• At northern California’s Iron Mountain Mine, cleanup teams battle to contain highly acidic water that percolates through a former copper and zinc mine and drains into a Sacramento River tributary. The mine discharged six tons of toxic sludge daily before an EPA cleanup. Authorities now spend $5 million a year to remove poisonous sludge that had caused massive • In Colorado’s San Juan Mountains, site of the Gold King blowout, some 400 abandoned or inactive mine sites contribute an estimated 15 million gallons of acid mine drainage per day.
This landscape of polluted sites occurred under mining industry rules largely unchanged since the 1872 Mining Act.
State and federal laws in recent decades have held companies more accountable than in the past, but critics say huge loopholes all but ensure that some of today’s mines will foul waterways or require perpetual cleanups.
To avoid a catastrophe like Gold King, EPA officials now require advance approval for work on many mining sites. But they acknowledge they’re only dealing with a small portion of the problem.
“We have been trying to play a very careful game of prioritization,” said Dana Stalcup, deputy director of the Superfund program. “We know the Superfund program is not the answer to the hundreds of thousands of mines out there, but the mines we are working on we want to do them the best we can.”
Questions over who should pay
To date, the EPA has spent an estimated $4 billion on mining cleanups. Under Trump, the agency has identified a small number of Superfund sites for heightened attention after cleanup efforts stalled or dragged on for years. They include five mining sites examined by AP.
Former EPA assistant administrator Mathy Stanislaus said more money is needed to address mining pollution on a systematic basis, rather than jumping from one emergency response to another.
“The piecemeal approach is just not working,” said Stanislaus, who oversaw the Superfund program for almost eight years ending in 2017.
Democrats have sought unsuccessfully to create a special cleanup fund for old hardrock mine sites, with fees paid by the mining industry. Such a fund has been in place for coal mines since 1977, with more than $11 billion in fees collected and hundreds of sites reclaimed.
The mining industry has resisted doing the same for hardrock mines, and Republicans in Congress have blocked the Democratic proposals.
Montana Mining Association director Tammy Johnson acknowledged abandoned mines have left a legacy of pollution, but added that companies still in operation should not be forced to pay for those problems.
“Back in the day there really wasn’t a lot known about acid mine drainage,” she said. “I just don’t think that today’s companies bear the responsibility.”
In 2017, the EPA proposed requiring companies still operating mines to post cleanup bonds or offer other financial assurances so taxpayers don’t end up footing cleanup bills. The Trump administration halted the rule, but environmental groups are scheduled to appear in federal court next month in a lawsuit that seeks to revive it.
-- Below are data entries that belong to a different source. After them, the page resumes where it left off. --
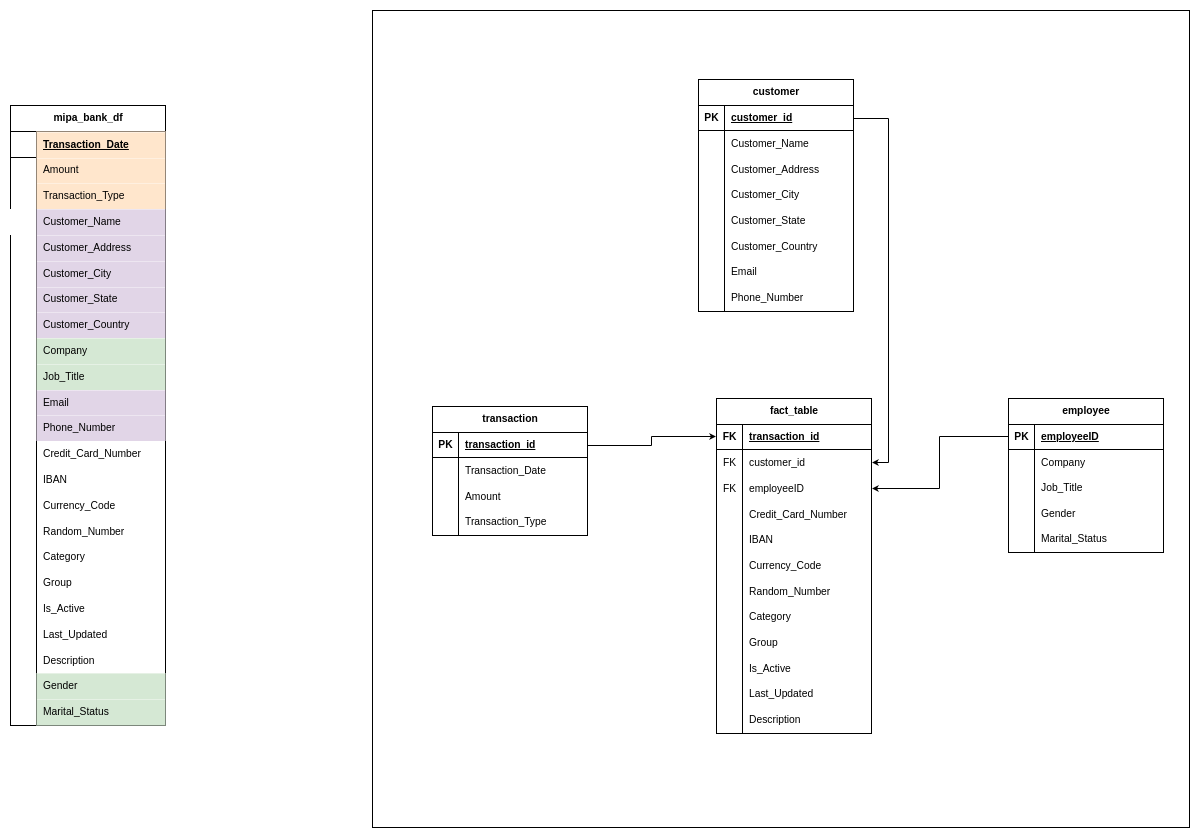
<!DOCTYPE html>
<html lang="en">
<head>
<meta charset="utf-8">
<title>Bank data model</title>
<style>
:root {
  --ink: #000;
  --paper: #fff;
  --orange: #ffe6cc;
  --violet: #e1d5e7;
  --green: #d5e8d4;
  --soft-line: rgba(0, 0, 0, .42);
  --seam: rgba(255, 255, 255, .4);
}
* { box-sizing: border-box; margin: 0; padding: 0; }
html, body { width: 1200px; height: 839px; overflow: hidden; background: var(--paper); }
body { color: var(--ink); font: 10.3px/12px "Liberation Sans", Arial, sans-serif; }
.diagram { position: relative; width: 1200px; height: 839px; overflow: hidden; }
.schema-frame { position: absolute; left: 372px; top: 10px; width: 818px; height: 818px; border: 1px solid var(--ink); }
.connectors { position: absolute; left: 0; top: 0; }
.connectors polyline { fill: none; stroke: var(--ink); stroke-width: 1; }

.entity { position: absolute; display: grid; grid-auto-rows: 1fr; width: 156px; border: 1px solid var(--ink); }
.entity h2 { display: flex; align-items: center; justify-content: center; border-bottom: 1px solid var(--ink); font: inherit; font-weight: 700; }
.entity ul { display: contents; list-style: none; }
.entity li { display: grid; grid-template-columns: 25px 1fr; }
.key { display: flex; align-items: center; justify-content: center; }
.field { display: flex; align-items: center; padding-left: 6px; border-left: 1px solid var(--ink); }
.primary { border-bottom: 1px solid var(--ink); font-weight: 700; }
.primary .field { text-decoration: underline; }

.source { left: 10px; top: 105px; height: 621px; }
.customer { left: 698px; top: 79px; height: 233px; }
.transaction { left: 432px; top: 406px; height: 130px; }
.fact { left: 716px; top: 398px; height: 336px; }
.employee { left: 1008px; top: 398px; height: 155px; }

.orange, .violet, .green { --tint: var(--orange); }
.violet { --tint: var(--violet); }
.green { --tint: var(--green); }
.orange .field, .violet .field, .green .field {
  margin-right: -1px;
  background: linear-gradient(var(--seam), var(--seam)) top / 100% 1px no-repeat, linear-gradient(var(--tint), var(--tint)), var(--paper);
  border-left-color: var(--soft-line);
  border-right: 1px solid var(--soft-line);
}
.source .primary { border-bottom: 0; }
.source .primary .key { border-bottom: 1px solid var(--ink); }
.source .primary .field { margin-top: -1px; border-top: 1px solid var(--soft-line); }
.source li:last-child .field { margin-bottom: -1px; border-bottom: 1px solid var(--soft-line); }
.open-edge .key { margin-left: -1px; background: var(--paper); }
</style>
</head>
<body>
<main class="diagram">
  <div class="schema-frame"></div>

  <section class="entity source">
    <h2>mipa_bank_df</h2>
    <ul>
      <li class="primary orange"><span class="key"></span><span class="field">Transaction_Date</span></li>
      <li class="orange"><span class="key"></span><span class="field">Amount</span></li>
      <li class="orange"><span class="key"></span><span class="field">Transaction_Type</span></li>
      <li class="violet open-edge"><span class="key"></span><span class="field">Customer_Name</span></li>
      <li class="violet"><span class="key"></span><span class="field">Customer_Address</span></li>
      <li class="violet"><span class="key"></span><span class="field">Customer_City</span></li>
      <li class="violet"><span class="key"></span><span class="field">Customer_State</span></li>
      <li class="violet"><span class="key"></span><span class="field">Customer_Country</span></li>
      <li class="green"><span class="key"></span><span class="field">Company</span></li>
      <li class="green"><span class="key"></span><span class="field">Job_Title</span></li>
      <li class="violet"><span class="key"></span><span class="field">Email</span></li>
      <li class="violet"><span class="key"></span><span class="field">Phone_Number</span></li>
      <li><span class="key"></span><span class="field">Credit_Card_Number</span></li>
      <li><span class="key"></span><span class="field">IBAN</span></li>
      <li><span class="key"></span><span class="field">Currency_Code</span></li>
      <li><span class="key"></span><span class="field">Random_Number</span></li>
      <li><span class="key"></span><span class="field">Category</span></li>
      <li><span class="key"></span><span class="field">Group</span></li>
      <li><span class="key"></span><span class="field">Is_Active</span></li>
      <li><span class="key"></span><span class="field">Last_Updated</span></li>
      <li><span class="key"></span><span class="field">Description</span></li>
      <li class="green"><span class="key"></span><span class="field">Gender</span></li>
      <li class="green"><span class="key"></span><span class="field">Marital_Status</span></li>
    </ul>
  </section>

  <section class="entity customer">
    <h2>customer</h2>
    <ul>
      <li class="primary"><span class="key">PK</span><span class="field">customer_id</span></li>
      <li><span class="key"></span><span class="field">Customer_Name</span></li>
      <li><span class="key"></span><span class="field">Customer_Address</span></li>
      <li><span class="key"></span><span class="field">Customer_City</span></li>
      <li><span class="key"></span><span class="field">Customer_State</span></li>
      <li><span class="key"></span><span class="field">Customer_Country</span></li>
      <li><span class="key"></span><span class="field">Email</span></li>
      <li><span class="key"></span><span class="field">Phone_Number</span></li>
    </ul>
  </section>

  <section class="entity transaction">
    <h2>transaction</h2>
    <ul>
      <li class="primary"><span class="key">PK</span><span class="field">transaction_id</span></li>
      <li><span class="key"></span><span class="field">Transaction_Date</span></li>
      <li><span class="key"></span><span class="field">Amount</span></li>
      <li><span class="key"></span><span class="field">Transaction_Type</span></li>
    </ul>
  </section>

  <section class="entity fact">
    <h2>fact_table</h2>
    <ul>
      <li class="primary"><span class="key">FK</span><span class="field">transaction_id</span></li>
      <li><span class="key">FK</span><span class="field">customer_id</span></li>
      <li><span class="key">FK</span><span class="field">employeeID</span></li>
      <li><span class="key"></span><span class="field">Credit_Card_Number</span></li>
      <li><span class="key"></span><span class="field">IBAN</span></li>
      <li><span class="key"></span><span class="field">Currency_Code</span></li>
      <li><span class="key"></span><span class="field">Random_Number</span></li>
      <li><span class="key"></span><span class="field">Category</span></li>
      <li><span class="key"></span><span class="field">Group</span></li>
      <li><span class="key"></span><span class="field">Is_Active</span></li>
      <li><span class="key"></span><span class="field">Last_Updated</span></li>
      <li><span class="key"></span><span class="field">Description</span></li>
    </ul>
  </section>

  <section class="entity employee">
    <h2>employee</h2>
    <ul>
      <li class="primary"><span class="key">PK</span><span class="field">employeeID</span></li>
      <li><span class="key"></span><span class="field">Company</span></li>
      <li><span class="key"></span><span class="field">Job_Title</span></li>
      <li><span class="key"></span><span class="field">Gender</span></li>
      <li><span class="key"></span><span class="field">Marital_Status</span></li>
    </ul>
  </section>

  <svg class="connectors" width="1200" height="839" viewBox="0 0 1200 839" aria-hidden="true">
    <defs>
      <path id="arrowhead" d="M0 0L-7 -3.5L-5 0L-7 3.5Z"/>
    </defs>
    <polyline points="854,118.5 888.5,118.5 888.5,462.5 876,462.5"/>
    <use href="#arrowhead" transform="translate(872 462.5) rotate(180)"/>
    <polyline points="587,445.5 651.5,445.5 651.5,436.5 711,436.5"/>
    <use href="#arrowhead" transform="translate(716 436.5)"/>
    <polyline points="1008,436.5 939.5,436.5 939.5,488.5 876,488.5"/>
    <use href="#arrowhead" transform="translate(872 488.5) rotate(180)"/>
  </svg>
</main>
</body>
</html>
“When something gets on a Superfund site, that doesn’t mean it instantly and magically gets cleaned up,” said Earthjustice attorney Amanda Goodin. “Having money immediately available from a responsible party would be a game changer.”